INFORMATION GIVEN →
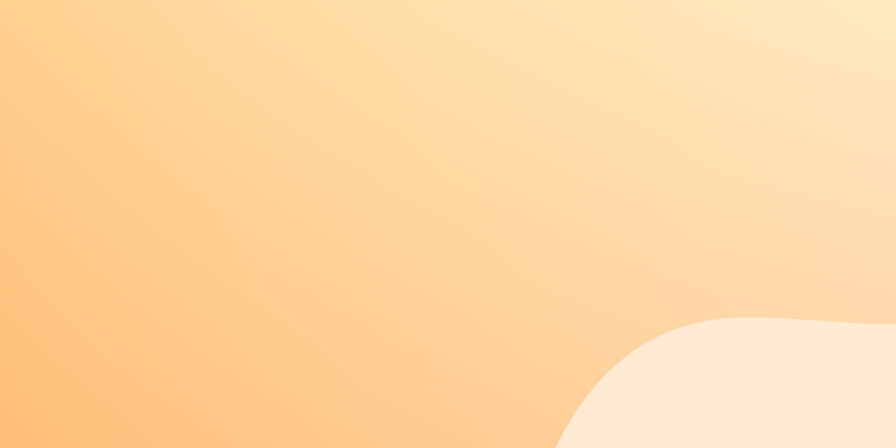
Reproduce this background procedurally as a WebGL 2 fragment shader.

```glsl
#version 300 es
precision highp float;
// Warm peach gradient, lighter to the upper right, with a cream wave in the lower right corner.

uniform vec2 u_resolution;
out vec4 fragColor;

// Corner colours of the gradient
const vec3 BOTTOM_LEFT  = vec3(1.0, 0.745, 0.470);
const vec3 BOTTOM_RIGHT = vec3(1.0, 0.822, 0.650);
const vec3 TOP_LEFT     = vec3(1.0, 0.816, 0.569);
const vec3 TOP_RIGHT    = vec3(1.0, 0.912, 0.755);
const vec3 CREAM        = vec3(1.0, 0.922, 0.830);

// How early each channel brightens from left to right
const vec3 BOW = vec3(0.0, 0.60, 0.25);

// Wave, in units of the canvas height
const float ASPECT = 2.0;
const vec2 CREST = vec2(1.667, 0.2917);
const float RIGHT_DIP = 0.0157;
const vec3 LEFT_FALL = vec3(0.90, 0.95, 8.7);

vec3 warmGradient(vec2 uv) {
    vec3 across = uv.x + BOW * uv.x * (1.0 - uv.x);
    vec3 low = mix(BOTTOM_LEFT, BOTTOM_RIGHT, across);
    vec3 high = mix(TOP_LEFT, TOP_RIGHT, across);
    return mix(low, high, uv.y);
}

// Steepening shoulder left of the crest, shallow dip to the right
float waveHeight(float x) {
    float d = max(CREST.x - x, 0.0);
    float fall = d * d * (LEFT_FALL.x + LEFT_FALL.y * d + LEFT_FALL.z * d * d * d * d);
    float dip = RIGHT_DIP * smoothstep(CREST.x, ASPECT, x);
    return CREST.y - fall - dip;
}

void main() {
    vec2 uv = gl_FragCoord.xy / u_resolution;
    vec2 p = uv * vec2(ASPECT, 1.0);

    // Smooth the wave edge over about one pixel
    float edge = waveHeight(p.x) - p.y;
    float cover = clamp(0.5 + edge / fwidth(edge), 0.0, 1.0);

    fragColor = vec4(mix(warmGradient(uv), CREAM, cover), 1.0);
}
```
--
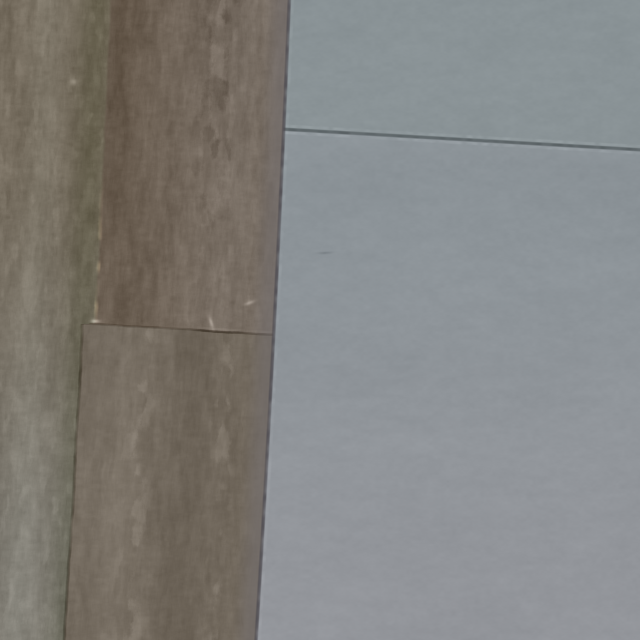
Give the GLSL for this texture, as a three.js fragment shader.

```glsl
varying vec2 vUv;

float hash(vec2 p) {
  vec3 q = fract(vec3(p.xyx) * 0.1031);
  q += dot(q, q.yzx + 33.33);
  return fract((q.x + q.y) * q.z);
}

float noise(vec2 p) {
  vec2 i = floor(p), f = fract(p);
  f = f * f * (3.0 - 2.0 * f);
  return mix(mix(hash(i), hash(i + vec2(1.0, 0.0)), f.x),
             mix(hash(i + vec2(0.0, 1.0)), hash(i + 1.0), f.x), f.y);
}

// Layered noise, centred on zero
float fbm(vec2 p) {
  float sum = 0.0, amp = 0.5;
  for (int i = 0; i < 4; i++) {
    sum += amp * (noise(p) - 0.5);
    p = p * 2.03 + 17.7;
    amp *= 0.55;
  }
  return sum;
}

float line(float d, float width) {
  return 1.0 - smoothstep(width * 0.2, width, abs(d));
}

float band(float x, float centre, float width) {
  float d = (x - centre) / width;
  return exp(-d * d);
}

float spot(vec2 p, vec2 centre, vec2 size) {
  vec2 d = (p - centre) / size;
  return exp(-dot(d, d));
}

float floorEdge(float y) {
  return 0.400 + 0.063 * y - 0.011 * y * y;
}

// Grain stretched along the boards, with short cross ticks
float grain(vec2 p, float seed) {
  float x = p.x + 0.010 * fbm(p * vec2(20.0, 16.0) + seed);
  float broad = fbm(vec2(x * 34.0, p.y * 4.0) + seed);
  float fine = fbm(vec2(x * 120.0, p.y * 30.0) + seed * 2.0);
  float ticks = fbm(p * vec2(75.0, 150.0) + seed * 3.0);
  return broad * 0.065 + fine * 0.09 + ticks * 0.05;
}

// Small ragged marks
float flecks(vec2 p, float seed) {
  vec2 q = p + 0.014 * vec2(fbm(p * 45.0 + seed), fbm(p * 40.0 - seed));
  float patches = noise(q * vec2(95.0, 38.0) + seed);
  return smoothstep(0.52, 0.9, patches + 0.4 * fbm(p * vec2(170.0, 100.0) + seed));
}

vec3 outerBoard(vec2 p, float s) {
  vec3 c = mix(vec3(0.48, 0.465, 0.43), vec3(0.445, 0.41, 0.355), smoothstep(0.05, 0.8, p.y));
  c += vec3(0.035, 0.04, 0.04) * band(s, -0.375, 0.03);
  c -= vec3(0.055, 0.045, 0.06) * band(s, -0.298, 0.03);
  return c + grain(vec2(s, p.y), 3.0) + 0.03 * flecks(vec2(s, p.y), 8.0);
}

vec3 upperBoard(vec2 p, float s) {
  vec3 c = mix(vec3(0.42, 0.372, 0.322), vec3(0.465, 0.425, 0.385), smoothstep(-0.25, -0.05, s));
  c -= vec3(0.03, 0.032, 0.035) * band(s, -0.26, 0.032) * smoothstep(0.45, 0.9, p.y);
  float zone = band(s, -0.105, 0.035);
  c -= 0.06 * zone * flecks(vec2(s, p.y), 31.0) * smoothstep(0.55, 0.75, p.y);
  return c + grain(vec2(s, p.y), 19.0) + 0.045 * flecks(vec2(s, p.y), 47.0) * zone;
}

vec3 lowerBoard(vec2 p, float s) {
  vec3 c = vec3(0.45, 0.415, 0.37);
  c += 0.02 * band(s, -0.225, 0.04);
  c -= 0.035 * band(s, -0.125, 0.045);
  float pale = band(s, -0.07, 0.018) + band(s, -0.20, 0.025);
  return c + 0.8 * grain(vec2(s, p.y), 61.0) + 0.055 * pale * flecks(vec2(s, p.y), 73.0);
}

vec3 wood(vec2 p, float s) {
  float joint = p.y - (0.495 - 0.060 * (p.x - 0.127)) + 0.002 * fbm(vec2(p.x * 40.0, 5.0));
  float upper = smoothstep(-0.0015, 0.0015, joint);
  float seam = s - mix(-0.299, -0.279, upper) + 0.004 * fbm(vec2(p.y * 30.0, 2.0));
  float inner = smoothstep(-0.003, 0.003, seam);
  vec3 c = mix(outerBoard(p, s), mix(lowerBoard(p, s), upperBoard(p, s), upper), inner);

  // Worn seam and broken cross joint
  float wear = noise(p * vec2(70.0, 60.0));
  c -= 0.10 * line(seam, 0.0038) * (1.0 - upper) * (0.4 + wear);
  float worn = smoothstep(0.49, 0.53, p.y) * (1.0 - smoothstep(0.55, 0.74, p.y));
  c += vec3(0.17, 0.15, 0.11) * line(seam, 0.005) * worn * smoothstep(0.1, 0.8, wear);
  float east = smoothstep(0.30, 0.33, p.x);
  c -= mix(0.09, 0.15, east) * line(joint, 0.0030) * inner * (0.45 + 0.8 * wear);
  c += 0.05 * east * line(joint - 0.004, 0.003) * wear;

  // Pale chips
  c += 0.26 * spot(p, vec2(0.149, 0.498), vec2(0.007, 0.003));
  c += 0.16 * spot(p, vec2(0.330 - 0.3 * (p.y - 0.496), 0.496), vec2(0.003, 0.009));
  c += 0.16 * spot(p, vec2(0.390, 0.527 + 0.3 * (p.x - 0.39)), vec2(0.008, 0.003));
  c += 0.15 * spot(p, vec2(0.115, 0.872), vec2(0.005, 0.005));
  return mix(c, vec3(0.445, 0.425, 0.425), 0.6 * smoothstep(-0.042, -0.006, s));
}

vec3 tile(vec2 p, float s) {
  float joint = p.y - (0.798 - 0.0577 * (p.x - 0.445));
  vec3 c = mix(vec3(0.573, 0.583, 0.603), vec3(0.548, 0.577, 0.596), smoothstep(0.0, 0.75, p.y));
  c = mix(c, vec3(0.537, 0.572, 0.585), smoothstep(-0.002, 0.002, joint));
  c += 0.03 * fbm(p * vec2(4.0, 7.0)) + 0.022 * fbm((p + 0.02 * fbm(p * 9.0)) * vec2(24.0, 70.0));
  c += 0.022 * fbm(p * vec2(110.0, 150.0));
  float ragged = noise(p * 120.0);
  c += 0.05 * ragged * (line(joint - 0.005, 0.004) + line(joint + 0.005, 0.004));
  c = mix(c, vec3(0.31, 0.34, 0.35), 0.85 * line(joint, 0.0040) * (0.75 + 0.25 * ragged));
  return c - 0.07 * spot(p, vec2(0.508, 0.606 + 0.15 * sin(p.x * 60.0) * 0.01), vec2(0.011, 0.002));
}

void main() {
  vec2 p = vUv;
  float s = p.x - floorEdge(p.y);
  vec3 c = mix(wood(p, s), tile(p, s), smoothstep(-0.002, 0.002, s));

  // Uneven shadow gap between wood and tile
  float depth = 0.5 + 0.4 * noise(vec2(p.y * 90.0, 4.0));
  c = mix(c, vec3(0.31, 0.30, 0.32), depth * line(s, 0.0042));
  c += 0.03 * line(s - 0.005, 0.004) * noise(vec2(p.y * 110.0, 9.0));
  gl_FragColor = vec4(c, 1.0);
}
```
* * *
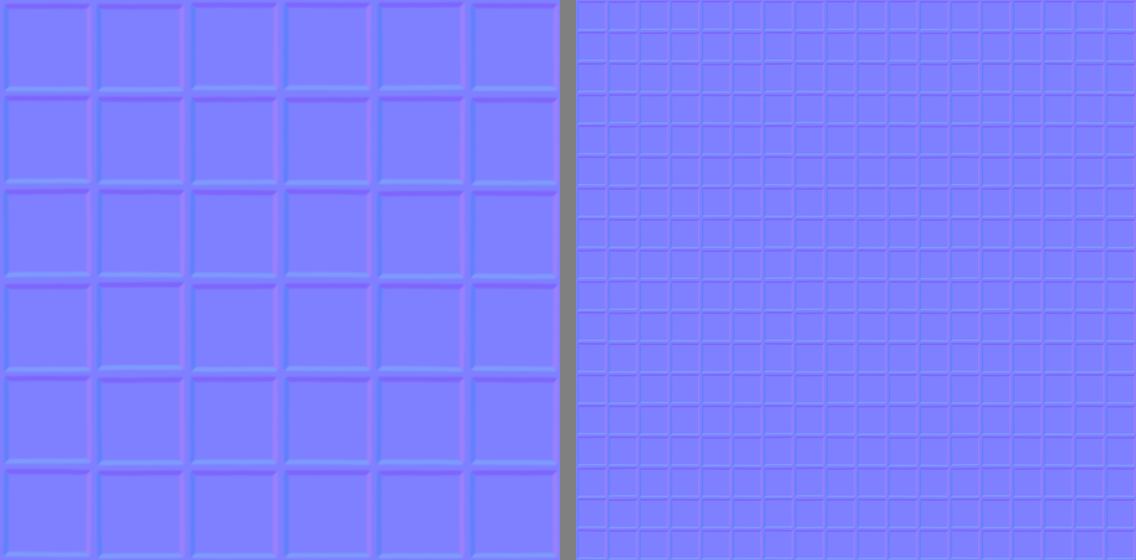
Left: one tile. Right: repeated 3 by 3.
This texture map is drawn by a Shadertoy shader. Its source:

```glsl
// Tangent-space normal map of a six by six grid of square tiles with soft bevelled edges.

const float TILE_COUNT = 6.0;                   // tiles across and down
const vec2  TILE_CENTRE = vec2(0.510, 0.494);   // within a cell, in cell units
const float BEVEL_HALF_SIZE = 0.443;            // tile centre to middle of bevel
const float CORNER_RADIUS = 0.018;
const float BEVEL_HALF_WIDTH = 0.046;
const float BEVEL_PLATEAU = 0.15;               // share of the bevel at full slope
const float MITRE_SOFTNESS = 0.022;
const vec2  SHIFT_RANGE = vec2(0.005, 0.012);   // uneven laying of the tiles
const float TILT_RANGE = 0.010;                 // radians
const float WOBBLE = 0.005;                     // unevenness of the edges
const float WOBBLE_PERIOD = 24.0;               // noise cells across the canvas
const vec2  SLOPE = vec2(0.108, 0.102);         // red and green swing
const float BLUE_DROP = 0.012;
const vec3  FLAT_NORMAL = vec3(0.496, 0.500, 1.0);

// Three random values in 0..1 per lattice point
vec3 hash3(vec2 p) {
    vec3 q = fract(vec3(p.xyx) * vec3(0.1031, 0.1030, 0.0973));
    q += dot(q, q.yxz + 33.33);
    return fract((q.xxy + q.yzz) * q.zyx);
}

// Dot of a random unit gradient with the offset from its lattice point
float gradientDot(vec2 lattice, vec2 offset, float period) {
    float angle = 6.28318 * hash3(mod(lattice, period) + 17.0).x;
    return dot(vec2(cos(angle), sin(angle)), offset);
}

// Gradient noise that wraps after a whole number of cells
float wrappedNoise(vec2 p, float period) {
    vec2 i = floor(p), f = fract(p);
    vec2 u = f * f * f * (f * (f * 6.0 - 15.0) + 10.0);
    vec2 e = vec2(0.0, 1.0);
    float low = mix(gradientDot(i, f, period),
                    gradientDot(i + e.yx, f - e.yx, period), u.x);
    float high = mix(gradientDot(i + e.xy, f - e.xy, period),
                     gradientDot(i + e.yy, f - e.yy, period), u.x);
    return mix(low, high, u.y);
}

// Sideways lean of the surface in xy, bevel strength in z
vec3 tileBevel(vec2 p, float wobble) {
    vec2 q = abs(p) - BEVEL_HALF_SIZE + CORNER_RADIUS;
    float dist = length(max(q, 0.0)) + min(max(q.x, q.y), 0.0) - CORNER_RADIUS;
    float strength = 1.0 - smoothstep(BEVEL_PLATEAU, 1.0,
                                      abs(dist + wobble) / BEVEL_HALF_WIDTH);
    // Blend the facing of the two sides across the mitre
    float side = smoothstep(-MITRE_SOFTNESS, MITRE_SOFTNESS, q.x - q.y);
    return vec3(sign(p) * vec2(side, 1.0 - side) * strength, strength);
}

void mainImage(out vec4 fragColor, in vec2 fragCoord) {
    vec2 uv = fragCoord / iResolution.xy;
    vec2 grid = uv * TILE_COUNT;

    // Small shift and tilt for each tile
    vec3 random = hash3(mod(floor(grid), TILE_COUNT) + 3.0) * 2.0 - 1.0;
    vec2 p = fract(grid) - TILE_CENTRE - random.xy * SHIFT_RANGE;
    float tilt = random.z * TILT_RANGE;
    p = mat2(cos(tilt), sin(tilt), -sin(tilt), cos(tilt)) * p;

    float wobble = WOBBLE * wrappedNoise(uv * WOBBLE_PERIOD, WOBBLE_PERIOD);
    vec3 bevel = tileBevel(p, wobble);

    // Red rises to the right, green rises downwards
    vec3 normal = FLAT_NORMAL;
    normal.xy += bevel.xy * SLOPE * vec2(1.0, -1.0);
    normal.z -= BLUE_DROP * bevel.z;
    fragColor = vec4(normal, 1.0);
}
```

WORK REQUEST →
Identify and extract each line of the listing that contains "wear".

RESULT FOR THIS TASK →
  float wear = noise(p * vec2(70.0, 60.0));
  c -= 0.10 * line(seam, 0.0038) * (1.0 - upper) * (0.4 + wear);
  c += vec3(0.17, 0.15, 0.11) * line(seam, 0.005) * worn * smoothstep(0.1, 0.8, wear);
  c -= mix(0.09, 0.15, east) * line(joint, 0.0030) * inner * (0.45 + 0.8 * wear);
  c += 0.05 * east * line(joint - 0.004, 0.003) * wear;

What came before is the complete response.